MELISSA BLOCK, host:
The Australian conservationist turned elevision personality Steve Irwin has died. The 44-year-old Crocodile Hunter was filming off the Great Barrier Reef today when he swam to close to a stingray. Witnesses say the animal's barbed tail struck Irwin through his chest and into his heart. Experts say it was a freak accident. Friends say Steve Irwin died doing what he loved. Irwin was known for his boundless enthusiasm as well as his tendency to get up close and personal with some of his co-stars.
(Soundbite of Crocodile Hunter)
Mr. STEVE IRWIN (Environmentalist): Check this out. This is the legendary red spitting cobra. He's spitting.
BLOCK: Irwin's Crocodile Hunter television program was first broadcast in Australia in 1992, but he gained worldwide fame when it was picked up by the Discovery network. Viewers tuned in to see just how far Irwin would go in each episode, whether it was wrestling in the mud with crocodiles or trying to get a hold of a spitting cobra.
Mr. IRWIN: How's the venom. Look at this! I've got it all over me and my eye is starting to get a shoot of pain in it. It doesn't matter how much I wipe it off, it's not going to get it all off. It's quite residual.
BLOCK: David Bellamy is a British natural historian and the founder of the U.K.'s Conservation Foundation and a big fan of Steve Irwin. He joins me now from his home in northern England. Thanks for being with us.
Mr. DAVID BELLAMY (Conservation Foundation): Oh it's a very, very sad day, but he needs every tribute we can give him.
BLOCK: Well, what was it about Steve Irwin's style that appealed to you most?
Mr. BELLAMY: The thing that really interested me was he was a natural historian of real repute. He knew his animals and therefore he could take this, which most other people couldn't.
BLOCK: He was surrounded by wildlife since he was a child. He took over the preserve that his parents started.
Mr. BELLAMY: Oh yes. He was brought up on his father's small zoo. And at six years of age, I think he had his first snake, and at nine years of age he was actually working and handling crocodiles. He then took a very, very responsible position because crocodiles in populated areas have to be caught and got rid of and that was one of his jobs. He desperately believed that all the animals of this world should have space available to them so they can go on doing the jobs they do and giving them wonderment to people that could never see them otherwise.
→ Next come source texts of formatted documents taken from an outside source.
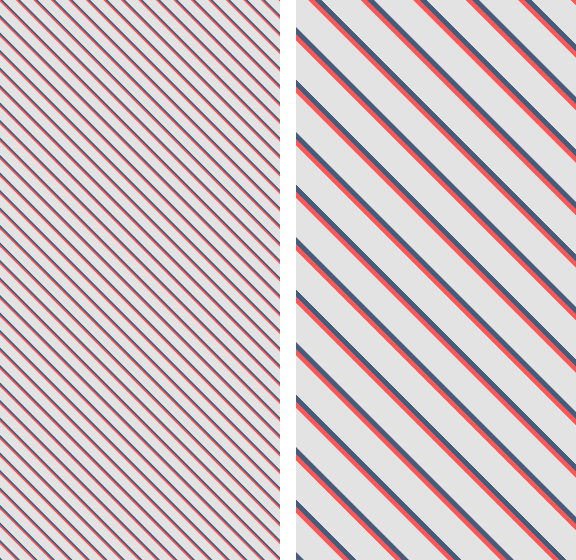
Left: the whole. Right: its middle third, enlarged.
Write a Shadertoy shader that draws this pattern.

```glsl
const float REPEATS = 16.0;       // stripe pairs across the canvas width
const float PHASE = 0.02;         // shift of the seam, in periods
const float NAVY_WIDTH = 0.132;   // widths as a share of one period
const float RED_WIDTH = 0.122;
const float EDGE_SOFTNESS = 1.0;  // edge width in horizontal pixel steps

const vec3 GROUND = vec3(0.89, 0.89, 0.89);
const vec3 NAVY = vec3(0.28, 0.36, 0.48);
const vec3 RED = vec3(0.97, 0.35, 0.35);

// Smoothed coverage of the interval [start, end]
float band(float position, float start, float end, float blur) {
    float enter = clamp((position - start) / blur + 0.5, 0.0, 1.0);
    float leave = clamp((position - end) / blur + 0.5, 0.0, 1.0);
    return enter - leave;
}

void mainImage(out vec4 fragColor, in vec2 fragCoord) {
    // Both axes in canvas widths, measured from the top left corner
    vec2 p = vec2(fragCoord.x, fragCoord.y - iResolution.y) / iResolution.x;

    // Signed distance to the nearest seam, in periods along x
    float diagonal = REPEATS * (p.x + p.y) - PHASE;
    float seam = fract(diagonal + 0.5) - 0.5;
    float blur = EDGE_SOFTNESS * REPEATS / iResolution.x;

    // Adjacent stripes share the seam, so their weights add up
    float navy = band(seam, 0.0, NAVY_WIDTH, blur);
    float red = band(seam, -RED_WIDTH, 0.0, blur);
    vec3 color = GROUND + navy * (NAVY - GROUND) + red * (RED - GROUND);

    fragColor = vec4(color, 1.0);
}
```
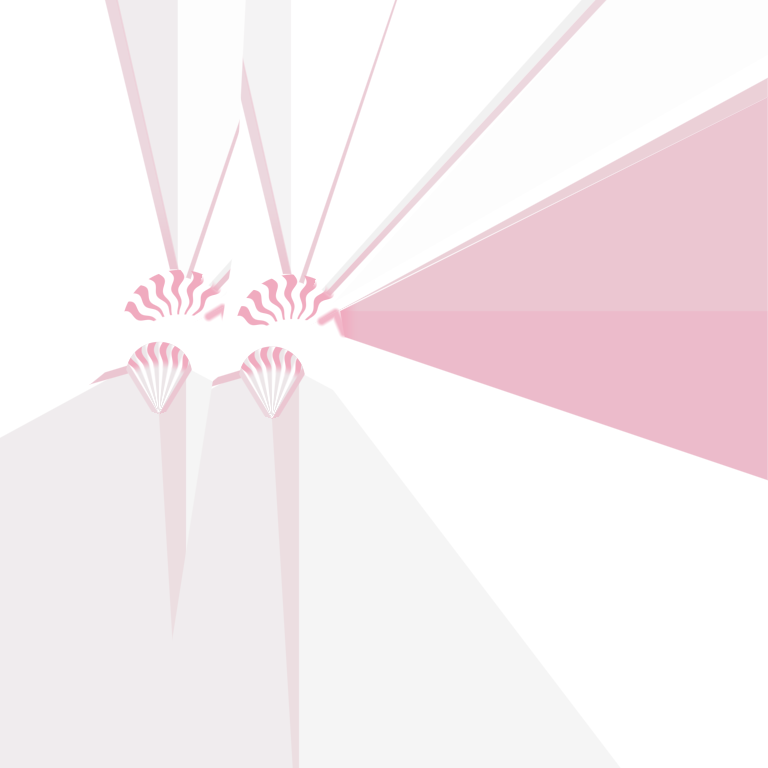
Give the GLSL for this background, as a three.js fragment shader.

```glsl
// Two overlapping copies of one motif on white: a striped fan with long rays,
// a striped bowl below it and pale faceted panels running off the canvas.
// Convex facets come from half-planes, stripes from repeats in polar angle.

#define EDGE 0.0011
#define RIGHT_CENTER vec2(0.3828, 0.5807)
#define LEFT_CENTER vec2(0.2357, 0.5867)
#define FAN_STEP 19.8
#define BOWL_STEP 11.0
#define PINK vec3(0.925, 0.735, 0.795)
#define DUSTY vec3(0.920, 0.775, 0.820)
#define PALE vec3(0.925, 0.845, 0.870)
#define STRIPE vec3(0.940, 0.670, 0.750)
#define BODY vec3(0.940, 0.927, 0.932)
#define MIST vec3(0.959)

varying vec2 vUv;

// Signed distance from the line a-b, positive on its left.
float side(vec2 p, vec2 a, vec2 b) {
  vec2 e = b - a;
  return (e.x * (p.y - a.y) - e.y * (p.x - a.x)) / length(e);
}

float fill(float d) { return smoothstep(-EDGE, EDGE, d); }

// Convex facets with counterclockwise corners.
float tri(vec2 p, vec2 a, vec2 b, vec2 c) {
  return fill(min(side(p, a, b), min(side(p, b, c), side(p, c, a))));
}

float quad(vec2 p, vec2 a, vec2 b, vec2 c, vec2 d) {
  return fill(min(min(side(p, a, b), side(p, b, c)), min(side(p, c, d), side(p, d, a))));
}

float segment(vec2 p, vec2 a, vec2 b) {
  vec2 e = b - a;
  return length(p - a - e * clamp(dot(p - a, e) / dot(e, e), 0.0, 1.0));
}

// Distance to the nearest angular stripe centre, in degrees.
float stripe(float angle, float spacing) {
  return abs(mod(angle + 0.5 * spacing, spacing) - 0.5 * spacing);
}

// Panels and bowl below the fan.
vec3 lowerPart(vec3 c, vec2 q) {
  c = mix(c, MIST, quad(q, vec2(0.0065, -0.065), vec2(0.0065, -0.65), vec2(0.478, -0.65), vec2(0.0508, -0.0885)));
  float body = quad(q, vec2(-0.26, -0.17), vec2(-0.26, -0.65), vec2(-0.03, -0.65), vec2(-0.03, -0.045));
  body = max(body, quad(q, vec2(-0.06, -0.066), vec2(-0.06, -0.65), vec2(0.0065, -0.65), vec2(0.0065, -0.066)));
  c = mix(c, BODY, body);
  c = mix(c, vec3(0.925, 0.869, 0.883), quad(q, vec2(-0.0287, -0.126), vec2(-0.0005, -0.6), vec2(0.0065, -0.6), vec2(0.0065, -0.07)));
  c = mix(c, DUSTY, quad(q, vec2(-0.118, -0.087), vec2(-0.069, -0.073), vec2(-0.069, -0.0625), vec2(-0.099, -0.0716)));

  // Bowl: a sector opening upward from its tip, with a shaded rim.
  vec2 v = q - vec2(-0.0287, -0.126);
  float r = length(v);
  float angle = degrees(atan(v.x, v.y));
  float outer = 0.094 - 0.016 * pow(abs(angle) / 31.0, 2.0);
  vec2 rim = v + vec2(0.0, 0.012);
  float rimAngle = degrees(atan(rim.x, rim.y));
  float rimMask = fill((31.5 - abs(rimAngle)) * 0.0174 * length(rim)) * fill(outer - r);
  c = mix(c, mix(PALE, DUSTY, step(0.0, v.x)), rimMask);
  float bowl = fill((31.0 - abs(angle)) * 0.0174 * r) * fill(outer - r);
  float facet = smoothstep(1.5, 4.5, stripe(angle + 3.0, BOWL_STEP));
  vec3 inside = mix(vec3(0.925, 0.90, 0.91), vec3(1.0), facet);
  float wave = angle + 2.0 * sin(r * 170.0) - 0.5 * BOWL_STEP;
  float band = fill((3.0 - stripe(wave, BOWL_STEP)) * 0.0174 * r);
  inside = mix(inside, STRIPE, band * smoothstep(0.058, 0.073, r));
  return mix(c, inside, bowl);
}

// Rays, the broad wedge and the striped fan.
vec3 upperPart(vec3 c, vec2 q, float isLeft) {
  vec3 panel = mix(vec3(0.957, 0.951, 0.955), BODY, isLeft);
  c = mix(c, panel, tri(q, vec2(-0.087, 0.43), vec2(-0.004, 0.0625), vec2(-0.004, 0.43)));
  c = mix(c, vec3(0.991), isLeft * quad(q, vec2(-0.004, 0.0625), vec2(0.0065, 0.052), vec2(0.137, 0.43), vec2(-0.004, 0.43)));
  c = mix(c, vec3(0.991), quad(q, vec2(0.052, 0.026), vec2(0.617, 0.348), vec2(0.617, 0.42), vec2(0.4075, 0.42)));

  vec3 ray = mix(DUSTY, PALE, smoothstep(0.05, 0.18, q.y));
  c = mix(c, ray, quad(q, vec2(-0.103, 0.43), vec2(-0.0143, 0.0625), vec2(-0.004, 0.0625), vec2(-0.087, 0.43)));
  c = mix(c, DUSTY, 0.6 * fill(0.001 - segment(q, vec2(-0.087, 0.43), vec2(-0.004, 0.0625))));
  c = mix(c, mix(DUSTY, PALE, 0.4), quad(q, vec2(0.0065, 0.052), vec2(0.0125, 0.05), vec2(0.1345, 0.42), vec2(0.132, 0.42)));
  c = mix(c, vec3(0.945), quad(q, vec2(0.036, 0.042), vec2(0.041, 0.038), vec2(0.393, 0.42), vec2(0.375, 0.42)));
  c = mix(c, ray, quad(q, vec2(0.041, 0.038), vec2(0.047, 0.034), vec2(0.4075, 0.42), vec2(0.393, 0.42)));

  // Wedge with a lighter upper edge and a soft bent root.
  float root = min(segment(q, vec2(0.036, 0.001), vec2(0.054, 0.012)), segment(q, vec2(0.054, 0.012), vec2(0.065, -0.014)));
  c = mix(c, STRIPE, 0.85 * smoothstep(0.008, 0.002, root));
  c = mix(c, vec3(0.92, 0.815, 0.845), tri(q, vec2(0.06, 0.016), vec2(0.617, 0.293), vec2(0.617, 0.318)));
  vec3 wedge = mix(PINK, DUSTY, fill(q.y - 0.0143));
  wedge = mix(STRIPE, wedge, smoothstep(0.06, 0.085, q.x));
  c = mix(c, wedge, quad(q, vec2(0.06, 0.0143), vec2(0.066, -0.0195), vec2(0.617, -0.206), vec2(0.617, 0.293)));

  // Fan: wavy radial stripes outside an elliptical white hub.
  vec2 v = q + vec2(0.0, 0.022);
  float r = length(v);
  float angle = degrees(atan(v.y, v.x));
  float outer = 0.076 + 0.009 * cos(radians(angle - 98.0));
  float hub = (length(v / vec2(0.047, 0.026)) - 1.0) * 0.026;
  float wave = angle - 95.0 + 3.0 * sin(r * 190.0);
  float width = mix(2.5, 5.2, smoothstep(0.03, 0.075, r));
  float mask = fill((width - stripe(wave, FAN_STEP)) * 0.0174 * r) * fill(hub);
  mask *= smoothstep(0.0, mix(0.002, 0.014, step(angle, 70.0)), outer - r);
  mask *= step(45.0, angle) * step(angle, 165.0);
  return mix(c, STRIPE, mask);
}

vec3 motif(vec2 q, float isLeft) {
  return upperPart(lowerPart(vec3(1.0), q), q, isLeft);
}

void main() {
  // A bent seam separates the two copies.
  float seam = min(0.269 + 0.051 * vUv.y, 0.198 + 0.157 * vUv.y);
  vec3 left = motif(vUv - LEFT_CENTER, 1.0);
  vec3 right = motif(vUv - RIGHT_CENTER, 0.0);
  gl_FragColor = vec4(mix(left, right, fill(vUv.x - seam)), 1.0);
}
```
BLOCK: I wonder if that part of his legacy is over shadowed by the showmanship. He was so amazing to watch and to listen to on television. Maybe people forget about the part that was the conservationist.
Mr. BELLAMY: He exasperated some people, but he infused, he educated and enthralled others. I think the best things I ever saw him do were working with quite small marsupials. And he'd go and he'd say right, now that is reacting in this way. I am disturbing it if I do this. It won't be as disturbed and I'll be able to get closer. Now that is the mark of a good naturalist who knows the animal he's working with.
BLOCK: He certainly did have his critics who said he took too many chances. A lot of people were very upset when he was shown holding his infant son while he was feeding a crocodile with his other hand.
Mr. BELLAMY: Well, I thought his answer was extremely good, that he knew and that he was at a safe distance. If people didn't take risks then we wouldn't see all that wonder and we wouldn't understand that if we do understand the animals and give them the space, they can live in harmony with us.
BLOCK: Well, David Bellamy, thanks very much for talking with us today.
Mr. BELLAMY: My pleasure.
BLOCK: That's British natural historian David Bellamy talking about the legacy of Steve Irwin, also known as the Crocodile Hunter. Irwin died today after he was struck in the chest by a string ray off the coast of Australia.
NPR transcripts are created on a rush deadline by Verb8tm, Inc., an NPR contractor, and produced using a proprietary transcription process developed with NPR. This text may not be in its final form and may be updated or revised in the future. Accuracy and availability may vary. The authoritative record of NPR’s programming is the audio record.